» Work instructions
How many of the lines below hold the word "points"? Answer only with the number.

Start of Recorded data

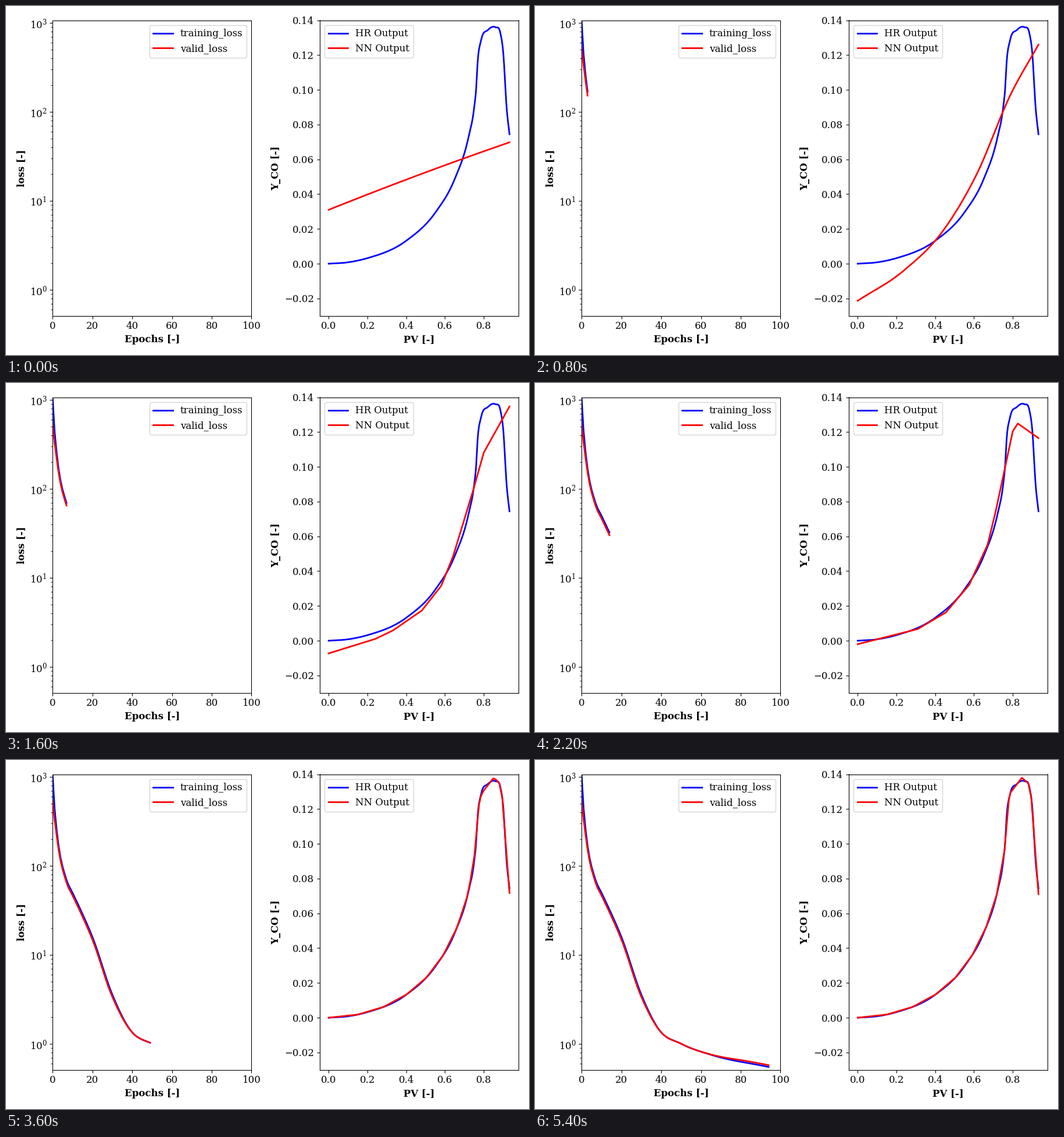
Recreate the animation shown at these times as a matplotlib script. Size 900 px wide and 600 px high, loop 5600 ms.

```python
import numpy as np
import matplotlib.pyplot as plt
from matplotlib.animation import FuncAnimation

FRAMES, INTERVAL = 28, 200
X_END = 0.9325
LOSS_RANGE = 0.512, 1070

plt.rcParams.update({
    "font.family": "DejaVu Serif",
    "font.size": 12,
    "axes.labelweight": "bold",
    "lines.linewidth": 2,
})


def smooth(x, *points):
    """Cubic Hermite curve through the given points."""
    px, py = np.array(points, float).T
    slope = np.gradient(py, px)
    i = np.clip(np.searchsorted(px, x, side="right") - 1, 0, len(px) - 2)
    h = px[i + 1] - px[i]
    t = (x - px[i]) / h
    return ((1 + 2 * t) * (1 - t) ** 2 * py[i] + t * (1 - t) ** 2 * h * slope[i]
            + t * t * (3 - 2 * t) * py[i + 1] + t * t * (t - 1) * h * slope[i + 1])


def bent(x, *points):
    return np.interp(x, *np.array(points).T)


# Losses, as log10 over epochs; validation starts low and ends slightly high
epochs = np.arange(95)
train = smooth(epochs, (0, np.log10(LOSS_RANGE[1])), (1, 2.647), (2, 2.412),
               (7, 1.843), (10, 1.699), (14, 1.510), (20, 1.203), (30, 0.556),
               (39, 0.159), (50, 0.003), (65, -0.121), (94, -0.258))
gap = bent(epochs, (28, -0.03), (40, 0), (62, 0), (80, 0.02))
valid = train + gap - 0.27 * np.exp(-epochs)

# Reference profile: slow growth, steep rise, rounded peak, steep fall
pv = np.linspace(0, X_END, 500)
profile = smooth(pv, (0, 0), (0.1, 0.0008), (0.2, 0.0032), (0.4, 0.0132),
                 (0.55, 0.0294), (0.65, 0.0487), (0.72, 0.0722),
                 (0.75, 0.0895), (0.76, 0.1), (0.768, 0.1155), (0.786, 0.1285),
                 (0.82, 0.1343), (0.86, 0.136), (0.885, 0.1328),
                 (0.9, 0.1217), (0.918, 0.0892), (X_END, 0.0744))


def chord_fit(shoulder, peak, end):
    """Straight pieces along the profile, with a pointed peak."""
    t = np.linspace(0, 1, 11)
    rise = shoulder * (1 - (1 - t) ** 2)
    knots = np.concatenate([rise, [peak, 0.88, 0.895, X_END]])
    heights = np.interp(knots, pv, profile)
    heights[-4], heights[-1] = 0.138, end
    return np.interp(pv, knots, heights)


# Network output after certain epochs (-1: untrained)
stages = {
    -1: 0.031 + 0.0447 * pv - 0.0033 * pv ** 2,
    3: smooth(pv, (0, -0.0213), (0.235, -0.0042), (0.44, 0.0189),
              (0.613, 0.0513), (0.79, 0.0976), (X_END, 0.126)),
    7: bent(pv, (0, -0.0073), (0.24, 0.001), (0.33, 0.0058), (0.48, 0.0173),
            (0.58, 0.0315), (0.64, 0.048), (0.74, 0.0845), (0.8, 0.1082),
            (X_END, 0.1347)),
    14: bent(pv, (0, -0.002), (0.31, 0.0067), (0.455, 0.0163), (0.575, 0.0321),
             (0.67, 0.0552), (0.71, 0.0735), (0.8, 0.1205), (0.826, 0.1249),
             (X_END, 0.1165)),
    34: chord_fit(0.8, 0.864, 0.0755),
    69: chord_fit(0.783, 0.849, 0.0703),
    94: chord_fit(0.788, 0.847, 0.071),
}
stage_epochs = list(stages)


def error(epoch):
    return 30.0 if epoch < 0 else 10 ** (valid[epoch] / 2)


def epoch_at(n):
    """One epoch per step at first, then five."""
    return n - 1 if n <= 10 else 5 * n - 41


def output_at(epoch):
    """Blend neighbouring stages as the validation error falls."""
    k = np.searchsorted(stage_epochs[1:-1], epoch, side="right")
    a, b = stage_epochs[k:k + 2]
    w = (error(a) - error(epoch)) / (error(a) - error(b))
    return (1 - w) * stages[a] + w * stages[b]


fig, (ax_loss, ax_fit) = plt.subplots(1, 2, figsize=(9, 6), dpi=100)

train_line, = ax_loss.plot([], [], "b", label="training_loss")
valid_line, = ax_loss.plot([], [], "r", label="valid_loss")
ax_loss.set(yscale="log", xlim=(0, 100), ylim=LOSS_RANGE,
            xlabel="Epochs [-]", ylabel="loss [-]")
ax_loss.legend(loc="upper right")

ax_fit.plot(pv, profile, "b", label="HR Output")
fit_line, = ax_fit.plot(pv, stages[-1], "r", label="NN Output")
ax_fit.set(xlim=(-0.05 * X_END, 1.05 * X_END), ylim=(-0.03, 0.14),
           xlabel="PV [-]", ylabel="Y_CO [-]")
ax_fit.legend(loc="upper left")

fig.tight_layout()


def draw(n):
    epoch = epoch_at(n)
    done = slice(0, epoch + 1)
    train_line.set_data(epochs[done], 10 ** train[done])
    valid_line.set_data(epochs[done], 10 ** valid[done])
    fit_line.set_ydata(output_at(epoch))
    return train_line, valid_line, fit_line


anim = FuncAnimation(fig, draw, frames=FRAMES, interval=INTERVAL,
                     repeat=True, repeat_delay=0)
plt.show()
```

End of Recorded data

» Answer space
5